Directions | For this exercise, reproduce the records exactly as they stand and do not carry any images over.

##### Given data

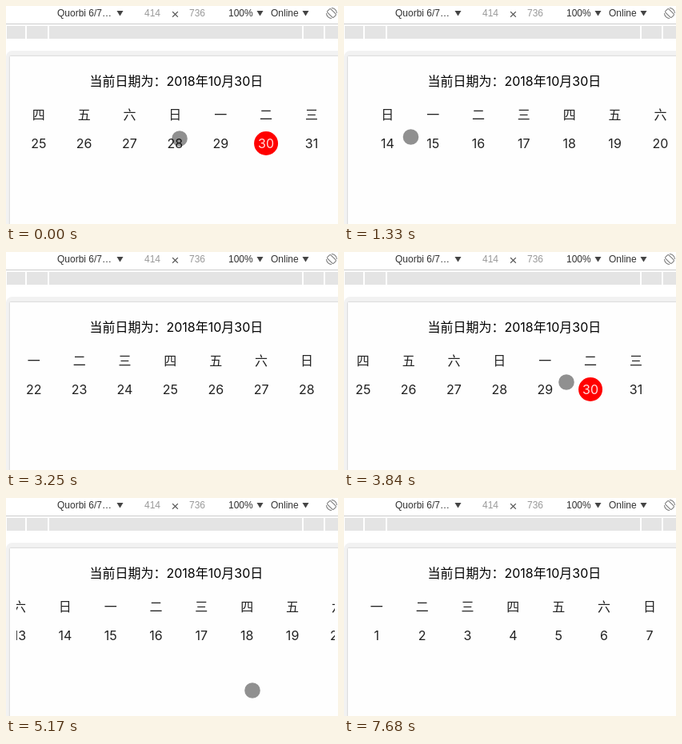
Recreate the animation shown at these times as an HTML page with a canvas. Size 415 by 273 pixels, loop 8290 ms.

```html
<!DOCTYPE html>
<html lang="zh">
<head>
<meta charset="utf-8">
<style>
  html, body { margin: 0; width: 100%; height: 100%; overflow: hidden; background: #fff; }
  canvas { display: block; width: 415px; height: 273px; }
</style>
</head>
<body>
<canvas></canvas>
<script>
const W = 415, H = 273, LOOP = 8290, TICK = 147.7;
const PITCH = 398 / 7, FIRST_X = 40.8, FIRST_DAY = 25;
const UI_FONT = '"Liberation Sans", sans-serif';
const PAGE_FONT = 'Inter, "Noto Sans CJK SC", "Noto Sans CJK", sans-serif';
const WEEK = '日一二三四五六';

// The strip follows the finger while held, then eases to day `to`. Times are in ticks.
const swipes = [
  { at: 0, hold: 2, settle: 6, x: 217, y: 166, vx: 57, vy: 0, to: 14 },
  { at: 8, hold: 1, settle: 2, x: 70, y: 164, vx: 13.5, vy: 0, to: 14 },
  { at: 12, hold: 6, settle: 2, x: 167, y: 149, vx: 1, vy: 0, to: 14 },
  { at: 20, hold: 1, settle: 3, x: 200, y: 152, vx: -70, vy: 4, to: 25 },
  { at: 25, hold: 1, settle: 1, x: 295, y: 163, vx: -17, vy: 0, to: 25 },
  { at: 27, hold: 2, settle: 3, x: 286, y: 160, vx: 52, vy: -12, to: 14 },
  { at: 33, hold: 3, settle: 5, x: 275, y: 241, vx: 16.5, vy: 0, to: 5 },
  { at: 41, hold: 3, settle: 2, x: 219, y: 187, vx: 10.5, vy: 1, to: 4 },
  { at: 47, hold: 2, settle: 3, x: 250, y: 247, vx: 63, vy: -1, to: 1 }
];

const canvas = document.querySelector('canvas');
const ctx = canvas.getContext('2d');
const dpr = window.devicePixelRatio || 1;
canvas.width = W * dpr;
canvas.height = H * dpr;
ctx.scale(dpr, dpr);

const easeOut = u => 1 - (1 - u) ** 3;

function stateAt(tick) {
  const i = swipes.findLastIndex(s => s.at <= tick);
  const { at, hold, settle, x, y, vx, vy, to } = swipes[i];
  const from = i ? swipes[i - 1].to : FIRST_DAY;
  const age = tick - at, held = Math.min(age, hold);
  const dragged = from - held * vx / PITCH;
  const u = Math.min((age - held) / settle, 1);
  return {
    day: dragged + (to - dragged) * easeOut(u),
    finger: age <= hold ? [x + age * vx, y + age * vy] : null
  };
}

function rect(x, y, w, h, color) {
  ctx.fillStyle = color;
  ctx.fillRect(x, y, w, h);
}

function disc(x, y, r, color) {
  ctx.fillStyle = color;
  ctx.beginPath();
  ctx.arc(x, y, r, 0, Math.PI * 2);
  ctx.fill();
}

function text(str, x, y, color, font, align = 'left') {
  ctx.font = font;
  ctx.textAlign = align;
  ctx.fillStyle = color;
  ctx.fillText(str, x, y);
}

const label = (str, x, color = '#333') => text(str, x, 13, color, `12px ${UI_FONT}`);
const pageText = (str, x, y, color, align) => text(str, x, y, color, `16px ${PAGE_FONT}`, align);

function arrow(x) {
  ctx.fillStyle = '#444';
  ctx.beginPath();
  ctx.moveTo(x - 4, 6);
  ctx.lineTo(x + 4, 6);
  ctx.lineTo(x, 12.5);
  ctx.fill();
}

function drawRotateIcon() {
  ctx.save();
  ctx.translate(407, 9);
  ctx.rotate(-Math.PI / 4);
  ctx.strokeStyle = '#777';
  ctx.beginPath();
  ctx.roundRect(-3, -5.5, 6, 11, 1.5);
  for (const a of [0, Math.PI]) {
    ctx.moveTo(6.5 * Math.cos(a - 0.8), 6.5 * Math.sin(a - 0.8));
    ctx.arc(0, 0, 6.5, a - 0.8, a + 0.8);
  }
  ctx.stroke();
  ctx.restore();
}

function drawToolbar() {
  label('Quorbi 6/7…', 64);
  label('414', 173, '#999');
  text('×', 211.5, 16, '#555', `17px ${UI_FONT}`, 'center');
  label('736', 229, '#999');
  label('100%', 278);
  label('Online', 331);
  [142.5, 317.5, 374.5].forEach(arrow);
  drawRotateIcon();

  rect(0, 22, W, 1, '#ccc');
  rect(1, 25, W, 16, '#e4e4e4');
  for (const x of [24, 52, 370, 397]) rect(x, 25, 2, 16, '#fff');
}

function drawPage() {
  ctx.fillStyle = '#f2f2f2';
  ctx.beginPath();
  ctx.roundRect(0, 56, W + 20, H, 8);
  ctx.fill();
  ctx.save();
  ctx.shadowColor = 'rgba(0,0,0,.25)';
  ctx.shadowBlur = 2 * dpr;
  rect(5, 63, W, H, '#fefefe');
  ctx.restore();
  pageText('当前日期为：2018年10月30日', 104.5, 100, '#000');
}

function drawDays(first) {
  ctx.save();
  ctx.beginPath();
  ctx.rect(13, 120, 398, 75);
  ctx.clip();
  for (let day = 1; day <= 31; day++) {
    const x = FIRST_X + (day - first) * PITCH;
    const today = day === 30;
    if (today) disc(x, 172, 15, '#f00');
    pageText(WEEK[day % 7], x, 142, '#222', 'center');
    pageText(day, x, 178, today ? '#fdd' : '#222', 'center');
  }
  ctx.restore();
}

function draw(ms) {
  const { day, finger } = stateAt(Math.floor((ms % LOOP + 4) / TICK));
  rect(0, 0, W, H, '#fff');
  drawToolbar();
  drawPage();
  drawDays(day);
  if (finger) disc(...finger, 9.8, 'rgba(0,0,0,.43)');
}

let start;
function frame(now) {
  start ??= now;
  draw(now - start);
  requestAnimationFrame(frame);
}
draw(0);
requestAnimationFrame(frame);
</script>
</body>
</html>
```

##########

Solution for this task |
Recreate the animation shown at these times as an HTML page with a canvas. Size 415 by 273 pixels, loop 8290 ms.

```html
<!DOCTYPE html>
<html lang="zh">
<head>
<meta charset="utf-8">
<style>
  html, body { margin: 0; width: 100%; height: 100%; overflow: hidden; background: #fff; }
  canvas { display: block; width: 415px; height: 273px; }
</style>
</head>
<body>
<canvas></canvas>
<script>
const W = 415, H = 273, LOOP = 8290, TICK = 147.7;
const PITCH = 398 / 7, FIRST_X = 40.8, FIRST_DAY = 25;
const UI_FONT = '"Liberation Sans", sans-serif';
const PAGE_FONT = 'Inter, "Noto Sans CJK SC", "Noto Sans CJK", sans-serif';
const WEEK = '日一二三四五六';

// The strip follows the finger while held, then eases to day `to`. Times are in ticks.
const swipes = [
  { at: 0, hold: 2, settle: 6, x: 217, y: 166, vx: 57, vy: 0, to: 14 },
  { at: 8, hold: 1, settle: 2, x: 70, y: 164, vx: 13.5, vy: 0, to: 14 },
  { at: 12, hold: 6, settle: 2, x: 167, y: 149, vx: 1, vy: 0, to: 14 },
  { at: 20, hold: 1, settle: 3, x: 200, y: 152, vx: -70, vy: 4, to: 25 },
  { at: 25, hold: 1, settle: 1, x: 295, y: 163, vx: -17, vy: 0, to: 25 },
  { at: 27, hold: 2, settle: 3, x: 286, y: 160, vx: 52, vy: -12, to: 14 },
  { at: 33, hold: 3, settle: 5, x: 275, y: 241, vx: 16.5, vy: 0, to: 5 },
  { at: 41, hold: 3, settle: 2, x: 219, y: 187, vx: 10.5, vy: 1, to: 4 },
  { at: 47, hold: 2, settle: 3, x: 250, y: 247, vx: 63, vy: -1, to: 1 }
];

const canvas = document.querySelector('canvas');
const ctx = canvas.getContext('2d');
const dpr = window.devicePixelRatio || 1;
canvas.width = W * dpr;
canvas.height = H * dpr;
ctx.scale(dpr, dpr);

const easeOut = u => 1 - (1 - u) ** 3;

function stateAt(tick) {
  const i = swipes.findLastIndex(s => s.at <= tick);
  const { at, hold, settle, x, y, vx, vy, to } = swipes[i];
  const from = i ? swipes[i - 1].to : FIRST_DAY;
  const age = tick - at, held = Math.min(age, hold);
  const dragged = from - held * vx / PITCH;
  const u = Math.min((age - held) / settle, 1);
  return {
    day: dragged + (to - dragged) * easeOut(u),
    finger: age <= hold ? [x + age * vx, y + age * vy] : null
  };
}

function rect(x, y, w, h, color) {
  ctx.fillStyle = color;
  ctx.fillRect(x, y, w, h);
}

function disc(x, y, r, color) {
  ctx.fillStyle = color;
  ctx.beginPath();
  ctx.arc(x, y, r, 0, Math.PI * 2);
  ctx.fill();
}

function text(str, x, y, color, font, align = 'left') {
  ctx.font = font;
  ctx.textAlign = align;
  ctx.fillStyle = color;
  ctx.fillText(str, x, y);
}

const label = (str, x, color = '#333') => text(str, x, 13, color, `12px ${UI_FONT}`);
const pageText = (str, x, y, color, align) => text(str, x, y, color, `16px ${PAGE_FONT}`, align);

function arrow(x) {
  ctx.fillStyle = '#444';
  ctx.beginPath();
  ctx.moveTo(x - 4, 6);
  ctx.lineTo(x + 4, 6);
  ctx.lineTo(x, 12.5);
  ctx.fill();
}

function drawRotateIcon() {
  ctx.save();
  ctx.translate(407, 9);
  ctx.rotate(-Math.PI / 4);
  ctx.strokeStyle = '#777';
  ctx.beginPath();
  ctx.roundRect(-3, -5.5, 6, 11, 1.5);
  for (const a of [0, Math.PI]) {
    ctx.moveTo(6.5 * Math.cos(a - 0.8), 6.5 * Math.sin(a - 0.8));
    ctx.arc(0, 0, 6.5, a - 0.8, a + 0.8);
  }
  ctx.stroke();
  ctx.restore();
}

function drawToolbar() {
  label('Quorbi 6/7…', 64);
  label('414', 173, '#999');
  text('×', 211.5, 16, '#555', `17px ${UI_FONT}`, 'center');
  label('736', 229, '#999');
  label('100%', 278);
  label('Online', 331);
  [142.5, 317.5, 374.5].forEach(arrow);
  drawRotateIcon();

  rect(0, 22, W, 1, '#ccc');
  rect(1, 25, W, 16, '#e4e4e4');
  for (const x of [24, 52, 370, 397]) rect(x, 25, 2, 16, '#fff');
}

function drawPage() {
  ctx.fillStyle = '#f2f2f2';
  ctx.beginPath();
  ctx.roundRect(0, 56, W + 20, H, 8);
  ctx.fill();
  ctx.save();
  ctx.shadowColor = 'rgba(0,0,0,.25)';
  ctx.shadowBlur = 2 * dpr;
  rect(5, 63, W, H, '#fefefe');
  ctx.restore();
  pageText('当前日期为：2018年10月30日', 104.5, 100, '#000');
}

function drawDays(first) {
  ctx.save();
  ctx.beginPath();
  ctx.rect(13, 120, 398, 75);
  ctx.clip();
  for (let day = 1; day <= 31; day++) {
    const x = FIRST_X + (day - first) * PITCH;
    const today = day === 30;
    if (today) disc(x, 172, 15, '#f00');
    pageText(WEEK[day % 7], x, 142, '#222', 'center');
    pageText(day, x, 178, today ? '#fdd' : '#222', 'center');
  }
  ctx.restore();
}

function draw(ms) {
  const { day, finger } = stateAt(Math.floor((ms % LOOP + 4) / TICK));
  rect(0, 0, W, H, '#fff');
  drawToolbar();
  drawPage();
  drawDays(day);
  if (finger) disc(...finger, 9.8, 'rgba(0,0,0,.43)');
}

let start;
function frame(now) {
  start ??= now;
  draw(now - start);
  requestAnimationFrame(frame);
}
draw(0);
requestAnimationFrame(frame);
</script>
</body>
</html>
```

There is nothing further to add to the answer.